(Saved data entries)
- Opening Delimiter -

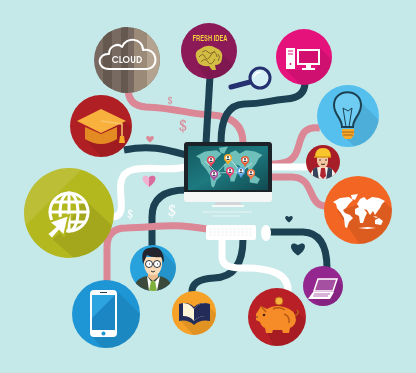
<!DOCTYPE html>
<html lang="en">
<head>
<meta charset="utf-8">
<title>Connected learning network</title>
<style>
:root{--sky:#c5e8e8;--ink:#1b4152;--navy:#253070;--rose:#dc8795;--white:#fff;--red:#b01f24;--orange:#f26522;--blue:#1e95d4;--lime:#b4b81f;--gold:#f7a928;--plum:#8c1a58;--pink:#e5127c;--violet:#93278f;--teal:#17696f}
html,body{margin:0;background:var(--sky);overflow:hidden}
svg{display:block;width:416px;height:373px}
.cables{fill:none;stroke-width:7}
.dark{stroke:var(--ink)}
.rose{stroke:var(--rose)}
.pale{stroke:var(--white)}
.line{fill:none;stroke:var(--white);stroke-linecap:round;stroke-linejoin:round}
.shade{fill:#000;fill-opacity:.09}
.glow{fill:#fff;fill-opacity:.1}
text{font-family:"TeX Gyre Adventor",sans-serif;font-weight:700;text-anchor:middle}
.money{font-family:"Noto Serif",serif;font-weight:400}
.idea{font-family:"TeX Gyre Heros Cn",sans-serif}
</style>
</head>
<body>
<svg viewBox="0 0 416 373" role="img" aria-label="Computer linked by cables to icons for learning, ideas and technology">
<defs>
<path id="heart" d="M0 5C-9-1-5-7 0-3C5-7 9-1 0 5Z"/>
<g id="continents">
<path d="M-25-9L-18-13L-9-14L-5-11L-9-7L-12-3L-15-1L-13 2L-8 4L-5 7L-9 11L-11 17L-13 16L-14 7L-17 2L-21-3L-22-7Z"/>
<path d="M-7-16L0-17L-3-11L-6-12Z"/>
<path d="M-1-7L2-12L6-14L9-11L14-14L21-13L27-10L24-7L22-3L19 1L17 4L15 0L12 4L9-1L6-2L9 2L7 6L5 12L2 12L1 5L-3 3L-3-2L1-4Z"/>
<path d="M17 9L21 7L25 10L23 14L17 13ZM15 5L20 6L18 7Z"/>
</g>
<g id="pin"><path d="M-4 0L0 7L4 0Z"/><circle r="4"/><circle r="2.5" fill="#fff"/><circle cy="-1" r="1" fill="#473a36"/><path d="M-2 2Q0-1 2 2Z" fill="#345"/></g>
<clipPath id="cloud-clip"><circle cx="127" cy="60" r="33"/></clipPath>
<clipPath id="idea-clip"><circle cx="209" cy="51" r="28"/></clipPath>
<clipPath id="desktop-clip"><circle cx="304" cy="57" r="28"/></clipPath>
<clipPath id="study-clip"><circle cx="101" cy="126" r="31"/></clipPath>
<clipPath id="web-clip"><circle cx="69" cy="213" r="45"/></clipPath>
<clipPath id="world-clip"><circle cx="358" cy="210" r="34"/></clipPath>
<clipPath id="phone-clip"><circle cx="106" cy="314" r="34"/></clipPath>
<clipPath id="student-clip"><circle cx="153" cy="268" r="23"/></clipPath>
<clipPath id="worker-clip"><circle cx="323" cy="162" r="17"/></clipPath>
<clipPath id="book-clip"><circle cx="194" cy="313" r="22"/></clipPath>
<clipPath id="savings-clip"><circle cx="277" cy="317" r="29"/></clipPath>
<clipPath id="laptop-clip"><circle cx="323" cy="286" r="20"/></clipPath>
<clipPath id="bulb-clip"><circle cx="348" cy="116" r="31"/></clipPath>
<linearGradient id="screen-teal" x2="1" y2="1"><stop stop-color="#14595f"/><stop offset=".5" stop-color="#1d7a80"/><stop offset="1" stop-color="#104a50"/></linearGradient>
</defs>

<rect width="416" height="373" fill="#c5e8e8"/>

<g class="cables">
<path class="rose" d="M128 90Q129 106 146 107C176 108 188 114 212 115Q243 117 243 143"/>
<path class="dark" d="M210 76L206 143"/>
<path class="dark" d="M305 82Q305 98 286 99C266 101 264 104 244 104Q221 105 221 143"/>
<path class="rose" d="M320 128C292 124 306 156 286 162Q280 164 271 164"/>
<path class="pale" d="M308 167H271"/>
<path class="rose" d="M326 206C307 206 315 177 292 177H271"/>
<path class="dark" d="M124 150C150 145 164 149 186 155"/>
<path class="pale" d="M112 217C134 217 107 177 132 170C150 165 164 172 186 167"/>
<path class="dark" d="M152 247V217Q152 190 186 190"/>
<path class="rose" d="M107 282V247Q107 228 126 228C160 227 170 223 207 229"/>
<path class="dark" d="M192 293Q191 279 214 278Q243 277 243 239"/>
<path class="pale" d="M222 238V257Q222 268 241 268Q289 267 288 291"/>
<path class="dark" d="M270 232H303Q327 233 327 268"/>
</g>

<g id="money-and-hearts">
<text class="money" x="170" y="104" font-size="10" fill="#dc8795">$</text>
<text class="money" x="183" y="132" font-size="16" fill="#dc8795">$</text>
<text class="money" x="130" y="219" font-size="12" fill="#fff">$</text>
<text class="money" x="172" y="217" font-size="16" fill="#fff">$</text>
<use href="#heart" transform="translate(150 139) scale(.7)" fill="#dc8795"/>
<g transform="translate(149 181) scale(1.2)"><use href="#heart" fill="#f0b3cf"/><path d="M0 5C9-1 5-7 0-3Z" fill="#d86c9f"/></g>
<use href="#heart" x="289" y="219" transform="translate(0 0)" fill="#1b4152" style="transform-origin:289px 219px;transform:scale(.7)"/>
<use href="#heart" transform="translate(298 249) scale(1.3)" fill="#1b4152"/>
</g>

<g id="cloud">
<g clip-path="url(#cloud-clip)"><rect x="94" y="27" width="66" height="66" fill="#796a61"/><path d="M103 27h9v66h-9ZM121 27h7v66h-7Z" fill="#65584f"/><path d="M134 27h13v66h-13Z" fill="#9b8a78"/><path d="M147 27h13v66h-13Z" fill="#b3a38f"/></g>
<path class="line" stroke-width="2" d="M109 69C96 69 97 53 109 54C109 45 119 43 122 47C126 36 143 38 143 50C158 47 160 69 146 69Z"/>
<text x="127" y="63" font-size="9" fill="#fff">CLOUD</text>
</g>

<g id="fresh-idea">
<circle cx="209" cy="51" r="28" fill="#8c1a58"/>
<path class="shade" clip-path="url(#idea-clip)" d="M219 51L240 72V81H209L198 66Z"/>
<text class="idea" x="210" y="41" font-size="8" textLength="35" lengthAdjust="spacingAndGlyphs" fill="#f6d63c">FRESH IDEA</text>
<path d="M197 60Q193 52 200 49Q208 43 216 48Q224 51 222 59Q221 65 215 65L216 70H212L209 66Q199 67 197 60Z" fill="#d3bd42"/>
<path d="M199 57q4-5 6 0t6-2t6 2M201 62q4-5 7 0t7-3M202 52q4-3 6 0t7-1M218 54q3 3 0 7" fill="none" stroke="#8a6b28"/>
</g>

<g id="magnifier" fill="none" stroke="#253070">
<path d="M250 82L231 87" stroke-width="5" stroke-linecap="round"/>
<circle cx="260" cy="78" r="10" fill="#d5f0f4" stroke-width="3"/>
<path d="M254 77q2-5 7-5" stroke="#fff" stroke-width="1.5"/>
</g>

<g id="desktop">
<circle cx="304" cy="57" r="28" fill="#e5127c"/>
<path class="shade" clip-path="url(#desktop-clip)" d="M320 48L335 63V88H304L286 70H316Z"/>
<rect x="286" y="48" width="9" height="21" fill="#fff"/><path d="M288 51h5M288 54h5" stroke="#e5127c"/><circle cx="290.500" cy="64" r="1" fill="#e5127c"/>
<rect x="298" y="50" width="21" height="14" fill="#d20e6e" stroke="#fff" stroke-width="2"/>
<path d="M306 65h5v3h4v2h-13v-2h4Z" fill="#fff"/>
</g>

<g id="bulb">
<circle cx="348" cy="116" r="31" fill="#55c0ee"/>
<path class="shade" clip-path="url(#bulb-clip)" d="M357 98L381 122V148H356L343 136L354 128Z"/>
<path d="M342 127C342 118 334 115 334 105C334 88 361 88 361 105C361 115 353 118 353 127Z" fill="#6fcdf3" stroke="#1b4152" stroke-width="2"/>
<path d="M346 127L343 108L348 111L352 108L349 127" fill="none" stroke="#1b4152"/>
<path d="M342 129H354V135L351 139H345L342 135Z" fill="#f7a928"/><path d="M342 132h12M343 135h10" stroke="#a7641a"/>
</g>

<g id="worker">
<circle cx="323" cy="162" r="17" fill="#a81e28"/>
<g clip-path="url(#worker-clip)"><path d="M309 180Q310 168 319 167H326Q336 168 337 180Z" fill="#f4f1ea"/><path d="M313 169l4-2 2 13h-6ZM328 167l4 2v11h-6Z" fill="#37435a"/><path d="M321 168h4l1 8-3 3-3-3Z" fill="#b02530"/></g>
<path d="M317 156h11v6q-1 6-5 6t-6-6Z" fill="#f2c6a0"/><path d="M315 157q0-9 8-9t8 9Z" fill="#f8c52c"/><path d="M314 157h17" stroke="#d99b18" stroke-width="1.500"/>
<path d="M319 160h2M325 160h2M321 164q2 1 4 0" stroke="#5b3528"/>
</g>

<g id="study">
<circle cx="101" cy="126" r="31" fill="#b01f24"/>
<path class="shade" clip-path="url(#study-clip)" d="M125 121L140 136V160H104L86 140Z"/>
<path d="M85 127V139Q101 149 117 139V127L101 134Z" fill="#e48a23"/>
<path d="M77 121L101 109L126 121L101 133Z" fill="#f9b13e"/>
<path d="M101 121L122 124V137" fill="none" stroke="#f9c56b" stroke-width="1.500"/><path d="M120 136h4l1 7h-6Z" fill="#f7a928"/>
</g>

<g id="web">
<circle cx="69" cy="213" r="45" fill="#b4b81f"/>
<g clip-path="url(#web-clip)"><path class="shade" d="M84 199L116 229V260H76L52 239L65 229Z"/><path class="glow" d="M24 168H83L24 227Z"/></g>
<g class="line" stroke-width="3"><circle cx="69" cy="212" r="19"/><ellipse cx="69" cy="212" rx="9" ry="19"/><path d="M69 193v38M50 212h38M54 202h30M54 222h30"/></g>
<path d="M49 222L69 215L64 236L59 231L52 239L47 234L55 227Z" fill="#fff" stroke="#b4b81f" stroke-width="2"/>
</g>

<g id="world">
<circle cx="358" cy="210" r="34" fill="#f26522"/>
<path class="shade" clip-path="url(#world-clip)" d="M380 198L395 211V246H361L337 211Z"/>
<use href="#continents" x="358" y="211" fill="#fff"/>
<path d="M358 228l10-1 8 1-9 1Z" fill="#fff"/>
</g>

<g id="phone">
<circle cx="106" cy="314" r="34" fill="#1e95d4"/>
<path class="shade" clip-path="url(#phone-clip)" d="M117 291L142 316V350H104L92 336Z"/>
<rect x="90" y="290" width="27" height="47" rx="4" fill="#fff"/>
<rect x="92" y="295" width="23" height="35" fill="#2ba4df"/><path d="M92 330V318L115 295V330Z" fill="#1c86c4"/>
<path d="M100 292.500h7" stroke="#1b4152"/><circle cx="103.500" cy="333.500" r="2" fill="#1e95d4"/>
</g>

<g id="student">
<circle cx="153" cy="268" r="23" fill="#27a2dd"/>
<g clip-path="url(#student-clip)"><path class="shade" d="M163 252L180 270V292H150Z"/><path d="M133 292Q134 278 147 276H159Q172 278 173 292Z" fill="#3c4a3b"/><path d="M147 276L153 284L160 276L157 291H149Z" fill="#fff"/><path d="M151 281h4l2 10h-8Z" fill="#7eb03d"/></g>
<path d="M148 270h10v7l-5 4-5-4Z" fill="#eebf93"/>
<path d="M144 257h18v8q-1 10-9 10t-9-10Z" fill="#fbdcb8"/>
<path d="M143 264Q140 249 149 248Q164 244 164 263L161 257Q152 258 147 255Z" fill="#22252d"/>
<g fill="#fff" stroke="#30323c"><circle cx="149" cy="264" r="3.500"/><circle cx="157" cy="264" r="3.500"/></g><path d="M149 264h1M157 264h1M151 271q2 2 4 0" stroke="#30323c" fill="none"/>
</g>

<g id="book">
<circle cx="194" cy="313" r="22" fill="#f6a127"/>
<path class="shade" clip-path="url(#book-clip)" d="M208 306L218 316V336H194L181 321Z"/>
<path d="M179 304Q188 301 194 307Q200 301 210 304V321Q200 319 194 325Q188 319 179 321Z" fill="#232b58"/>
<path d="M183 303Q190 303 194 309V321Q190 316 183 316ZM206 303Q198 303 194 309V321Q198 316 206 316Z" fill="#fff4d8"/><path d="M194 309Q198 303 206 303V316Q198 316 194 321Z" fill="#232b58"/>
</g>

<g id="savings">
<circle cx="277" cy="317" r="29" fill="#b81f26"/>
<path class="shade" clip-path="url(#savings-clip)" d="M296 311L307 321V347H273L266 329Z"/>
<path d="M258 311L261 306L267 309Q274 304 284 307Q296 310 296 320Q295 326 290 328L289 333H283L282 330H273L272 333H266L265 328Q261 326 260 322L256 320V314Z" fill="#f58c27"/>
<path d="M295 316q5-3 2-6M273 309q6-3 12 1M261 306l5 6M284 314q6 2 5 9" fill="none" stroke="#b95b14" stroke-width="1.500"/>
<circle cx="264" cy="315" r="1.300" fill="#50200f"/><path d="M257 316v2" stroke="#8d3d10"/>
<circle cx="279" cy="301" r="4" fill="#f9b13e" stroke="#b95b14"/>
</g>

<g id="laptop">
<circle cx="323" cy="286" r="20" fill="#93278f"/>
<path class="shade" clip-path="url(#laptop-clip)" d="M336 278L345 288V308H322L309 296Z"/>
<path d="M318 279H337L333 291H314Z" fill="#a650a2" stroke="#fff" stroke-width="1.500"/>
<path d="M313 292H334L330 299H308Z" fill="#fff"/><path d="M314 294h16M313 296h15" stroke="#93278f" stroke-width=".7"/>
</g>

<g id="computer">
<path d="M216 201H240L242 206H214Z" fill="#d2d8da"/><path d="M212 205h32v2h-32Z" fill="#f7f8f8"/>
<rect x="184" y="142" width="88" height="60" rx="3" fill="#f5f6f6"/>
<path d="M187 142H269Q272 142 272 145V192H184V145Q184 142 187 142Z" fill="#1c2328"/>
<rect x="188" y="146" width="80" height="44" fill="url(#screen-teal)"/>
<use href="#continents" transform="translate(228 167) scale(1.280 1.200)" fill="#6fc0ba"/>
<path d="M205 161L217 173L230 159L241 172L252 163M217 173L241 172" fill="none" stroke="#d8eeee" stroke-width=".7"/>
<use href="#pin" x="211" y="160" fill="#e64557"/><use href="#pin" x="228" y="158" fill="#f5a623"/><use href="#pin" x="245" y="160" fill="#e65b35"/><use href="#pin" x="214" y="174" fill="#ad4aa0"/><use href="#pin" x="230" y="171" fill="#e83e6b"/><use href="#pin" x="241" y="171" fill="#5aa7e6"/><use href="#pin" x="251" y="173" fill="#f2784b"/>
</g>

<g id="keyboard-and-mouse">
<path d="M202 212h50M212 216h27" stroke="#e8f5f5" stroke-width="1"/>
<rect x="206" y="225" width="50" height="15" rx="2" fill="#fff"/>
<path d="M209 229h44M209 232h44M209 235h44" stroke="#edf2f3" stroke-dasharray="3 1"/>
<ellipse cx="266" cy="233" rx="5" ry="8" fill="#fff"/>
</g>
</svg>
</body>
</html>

- Closing Delimiter -
- Opening Delimiter -

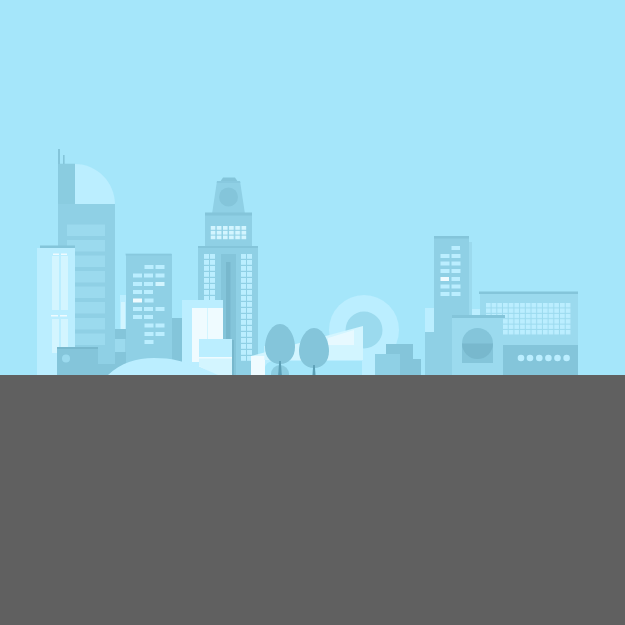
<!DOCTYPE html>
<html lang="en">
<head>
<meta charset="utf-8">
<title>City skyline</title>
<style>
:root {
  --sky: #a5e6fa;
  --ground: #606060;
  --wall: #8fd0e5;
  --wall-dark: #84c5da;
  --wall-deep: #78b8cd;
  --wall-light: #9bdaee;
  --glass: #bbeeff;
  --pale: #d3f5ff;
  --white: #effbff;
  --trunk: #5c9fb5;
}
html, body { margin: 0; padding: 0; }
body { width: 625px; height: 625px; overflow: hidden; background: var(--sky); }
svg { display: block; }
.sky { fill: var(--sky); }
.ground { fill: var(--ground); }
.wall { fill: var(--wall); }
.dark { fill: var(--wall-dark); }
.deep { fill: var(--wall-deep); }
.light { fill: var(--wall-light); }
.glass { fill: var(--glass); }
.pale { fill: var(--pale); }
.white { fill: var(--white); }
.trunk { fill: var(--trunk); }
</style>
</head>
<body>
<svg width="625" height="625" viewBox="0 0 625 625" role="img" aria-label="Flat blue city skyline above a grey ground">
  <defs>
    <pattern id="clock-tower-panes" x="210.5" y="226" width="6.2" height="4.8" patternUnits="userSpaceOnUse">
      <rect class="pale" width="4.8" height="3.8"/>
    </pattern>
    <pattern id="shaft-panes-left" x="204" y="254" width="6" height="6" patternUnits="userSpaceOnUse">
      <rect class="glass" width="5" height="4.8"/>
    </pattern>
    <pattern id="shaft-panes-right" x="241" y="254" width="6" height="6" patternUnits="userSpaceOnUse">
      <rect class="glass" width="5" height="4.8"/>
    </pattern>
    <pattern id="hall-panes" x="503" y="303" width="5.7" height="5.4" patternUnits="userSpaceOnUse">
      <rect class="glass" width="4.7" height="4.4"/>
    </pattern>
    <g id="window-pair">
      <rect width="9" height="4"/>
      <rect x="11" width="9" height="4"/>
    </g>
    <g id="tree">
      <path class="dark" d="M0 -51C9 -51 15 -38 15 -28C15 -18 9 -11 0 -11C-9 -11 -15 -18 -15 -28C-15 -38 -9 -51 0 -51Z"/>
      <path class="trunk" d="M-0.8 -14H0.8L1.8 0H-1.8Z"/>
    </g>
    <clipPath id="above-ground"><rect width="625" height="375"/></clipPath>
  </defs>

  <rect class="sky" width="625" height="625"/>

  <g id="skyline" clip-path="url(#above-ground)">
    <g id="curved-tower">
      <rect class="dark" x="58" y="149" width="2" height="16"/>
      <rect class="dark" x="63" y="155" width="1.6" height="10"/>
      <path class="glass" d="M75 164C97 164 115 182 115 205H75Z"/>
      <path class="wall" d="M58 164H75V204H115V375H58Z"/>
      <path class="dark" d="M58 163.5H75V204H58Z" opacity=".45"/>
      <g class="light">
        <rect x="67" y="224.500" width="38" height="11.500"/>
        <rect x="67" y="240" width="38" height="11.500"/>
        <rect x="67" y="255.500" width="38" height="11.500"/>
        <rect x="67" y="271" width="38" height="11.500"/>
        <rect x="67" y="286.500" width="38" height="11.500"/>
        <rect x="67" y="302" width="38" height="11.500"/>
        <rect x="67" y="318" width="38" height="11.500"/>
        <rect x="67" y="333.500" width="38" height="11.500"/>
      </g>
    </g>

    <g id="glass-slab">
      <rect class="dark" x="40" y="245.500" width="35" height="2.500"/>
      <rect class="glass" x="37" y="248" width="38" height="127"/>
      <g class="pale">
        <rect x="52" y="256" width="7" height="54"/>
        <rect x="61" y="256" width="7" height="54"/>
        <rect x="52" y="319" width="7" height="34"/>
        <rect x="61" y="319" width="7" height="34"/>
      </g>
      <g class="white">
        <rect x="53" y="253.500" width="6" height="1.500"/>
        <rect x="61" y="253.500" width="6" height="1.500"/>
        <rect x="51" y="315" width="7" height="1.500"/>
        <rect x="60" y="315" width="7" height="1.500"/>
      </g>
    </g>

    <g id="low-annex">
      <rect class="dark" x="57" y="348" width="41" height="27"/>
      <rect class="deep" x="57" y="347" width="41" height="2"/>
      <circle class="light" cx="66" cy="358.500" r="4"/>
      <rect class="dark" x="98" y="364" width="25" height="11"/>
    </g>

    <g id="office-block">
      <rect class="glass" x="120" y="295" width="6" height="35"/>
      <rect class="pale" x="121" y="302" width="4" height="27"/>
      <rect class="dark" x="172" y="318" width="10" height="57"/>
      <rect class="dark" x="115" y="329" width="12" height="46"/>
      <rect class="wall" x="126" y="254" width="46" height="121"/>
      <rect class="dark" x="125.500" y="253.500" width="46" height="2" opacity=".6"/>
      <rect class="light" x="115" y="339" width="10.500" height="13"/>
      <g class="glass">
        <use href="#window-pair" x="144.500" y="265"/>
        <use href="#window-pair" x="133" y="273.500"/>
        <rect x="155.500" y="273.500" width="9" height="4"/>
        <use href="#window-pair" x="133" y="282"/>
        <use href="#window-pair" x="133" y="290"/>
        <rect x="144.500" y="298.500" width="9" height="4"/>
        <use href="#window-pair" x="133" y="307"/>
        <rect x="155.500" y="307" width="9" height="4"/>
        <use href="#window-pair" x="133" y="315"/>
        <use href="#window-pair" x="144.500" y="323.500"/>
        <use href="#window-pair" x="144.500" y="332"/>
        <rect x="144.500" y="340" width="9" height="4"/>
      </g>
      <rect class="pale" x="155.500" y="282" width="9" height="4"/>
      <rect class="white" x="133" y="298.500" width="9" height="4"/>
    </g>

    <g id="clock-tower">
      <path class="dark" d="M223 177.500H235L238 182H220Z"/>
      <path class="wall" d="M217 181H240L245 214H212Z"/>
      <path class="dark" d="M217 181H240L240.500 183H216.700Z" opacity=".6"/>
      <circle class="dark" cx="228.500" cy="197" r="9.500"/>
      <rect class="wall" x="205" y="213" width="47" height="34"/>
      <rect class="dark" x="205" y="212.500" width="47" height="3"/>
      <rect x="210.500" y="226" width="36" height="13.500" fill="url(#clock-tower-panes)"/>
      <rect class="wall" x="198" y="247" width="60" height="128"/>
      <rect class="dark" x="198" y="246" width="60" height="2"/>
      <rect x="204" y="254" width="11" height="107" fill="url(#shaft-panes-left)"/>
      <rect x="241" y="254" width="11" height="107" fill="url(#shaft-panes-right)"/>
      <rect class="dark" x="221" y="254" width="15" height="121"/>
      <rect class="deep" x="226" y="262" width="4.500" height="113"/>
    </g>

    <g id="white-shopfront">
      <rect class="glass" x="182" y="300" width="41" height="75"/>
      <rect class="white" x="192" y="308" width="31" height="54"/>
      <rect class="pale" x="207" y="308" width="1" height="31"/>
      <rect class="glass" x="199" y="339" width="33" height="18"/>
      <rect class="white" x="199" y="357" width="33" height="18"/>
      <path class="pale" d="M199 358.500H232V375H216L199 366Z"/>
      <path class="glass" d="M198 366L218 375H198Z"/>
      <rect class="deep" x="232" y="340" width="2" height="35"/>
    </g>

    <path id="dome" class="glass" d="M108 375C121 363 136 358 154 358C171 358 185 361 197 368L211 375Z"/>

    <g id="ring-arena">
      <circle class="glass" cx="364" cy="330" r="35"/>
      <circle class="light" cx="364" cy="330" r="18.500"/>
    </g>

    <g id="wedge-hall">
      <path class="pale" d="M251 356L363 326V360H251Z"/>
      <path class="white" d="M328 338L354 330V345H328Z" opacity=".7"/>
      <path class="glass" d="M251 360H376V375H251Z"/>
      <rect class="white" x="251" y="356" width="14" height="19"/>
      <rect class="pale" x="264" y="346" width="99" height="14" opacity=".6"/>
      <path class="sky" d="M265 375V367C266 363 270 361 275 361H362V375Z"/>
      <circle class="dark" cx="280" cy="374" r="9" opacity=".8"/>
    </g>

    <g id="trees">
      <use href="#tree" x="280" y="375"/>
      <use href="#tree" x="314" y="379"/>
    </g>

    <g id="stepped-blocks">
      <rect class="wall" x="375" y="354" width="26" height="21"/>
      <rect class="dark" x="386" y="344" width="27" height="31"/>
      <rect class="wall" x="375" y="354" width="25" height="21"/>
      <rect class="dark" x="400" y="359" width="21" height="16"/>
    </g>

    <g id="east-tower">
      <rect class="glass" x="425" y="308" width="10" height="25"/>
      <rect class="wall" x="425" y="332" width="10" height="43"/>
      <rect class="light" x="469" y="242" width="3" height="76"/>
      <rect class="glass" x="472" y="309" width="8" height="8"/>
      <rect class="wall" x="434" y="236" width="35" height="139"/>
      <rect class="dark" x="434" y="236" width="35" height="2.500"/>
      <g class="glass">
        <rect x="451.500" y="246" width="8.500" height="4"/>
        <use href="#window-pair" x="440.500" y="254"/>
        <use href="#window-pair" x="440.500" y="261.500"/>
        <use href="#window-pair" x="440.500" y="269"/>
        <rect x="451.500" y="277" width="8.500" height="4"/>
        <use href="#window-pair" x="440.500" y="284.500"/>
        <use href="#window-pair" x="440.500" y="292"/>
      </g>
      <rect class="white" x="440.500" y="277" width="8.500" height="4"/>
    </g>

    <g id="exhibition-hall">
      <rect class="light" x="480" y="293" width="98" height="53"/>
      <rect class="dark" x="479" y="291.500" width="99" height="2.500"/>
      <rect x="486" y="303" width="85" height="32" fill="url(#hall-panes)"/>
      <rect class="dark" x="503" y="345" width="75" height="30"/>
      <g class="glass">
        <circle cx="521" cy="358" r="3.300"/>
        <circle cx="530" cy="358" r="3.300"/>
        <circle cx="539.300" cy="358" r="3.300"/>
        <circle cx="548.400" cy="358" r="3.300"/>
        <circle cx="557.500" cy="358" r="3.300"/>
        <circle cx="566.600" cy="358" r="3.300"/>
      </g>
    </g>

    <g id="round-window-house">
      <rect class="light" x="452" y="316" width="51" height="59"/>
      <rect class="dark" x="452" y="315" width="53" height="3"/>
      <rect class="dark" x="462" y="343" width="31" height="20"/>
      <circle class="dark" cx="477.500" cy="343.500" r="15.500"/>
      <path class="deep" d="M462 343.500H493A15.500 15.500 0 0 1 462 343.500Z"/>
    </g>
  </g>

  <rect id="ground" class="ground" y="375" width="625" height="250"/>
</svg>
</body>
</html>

- Closing Delimiter -

## Activity:
Only lines with the word "opacity" are wanted; pull each of them from the records.

## Output below:
.shade{fill:#000;fill-opacity:.09}
.glow{fill:#fff;fill-opacity:.1}
      <path class="dark" d="M58 163.5H75V204H58Z" opacity=".45"/>
      <rect class="dark" x="125.500" y="253.500" width="46" height="2" opacity=".6"/>
      <path class="dark" d="M217 181H240L240.500 183H216.700Z" opacity=".6"/>
      <path class="white" d="M328 338L354 330V345H328Z" opacity=".7"/>
      <rect class="pale" x="264" y="346" width="99" height="14" opacity=".6"/>
      <circle class="dark" cx="280" cy="374" r="9" opacity=".8"/>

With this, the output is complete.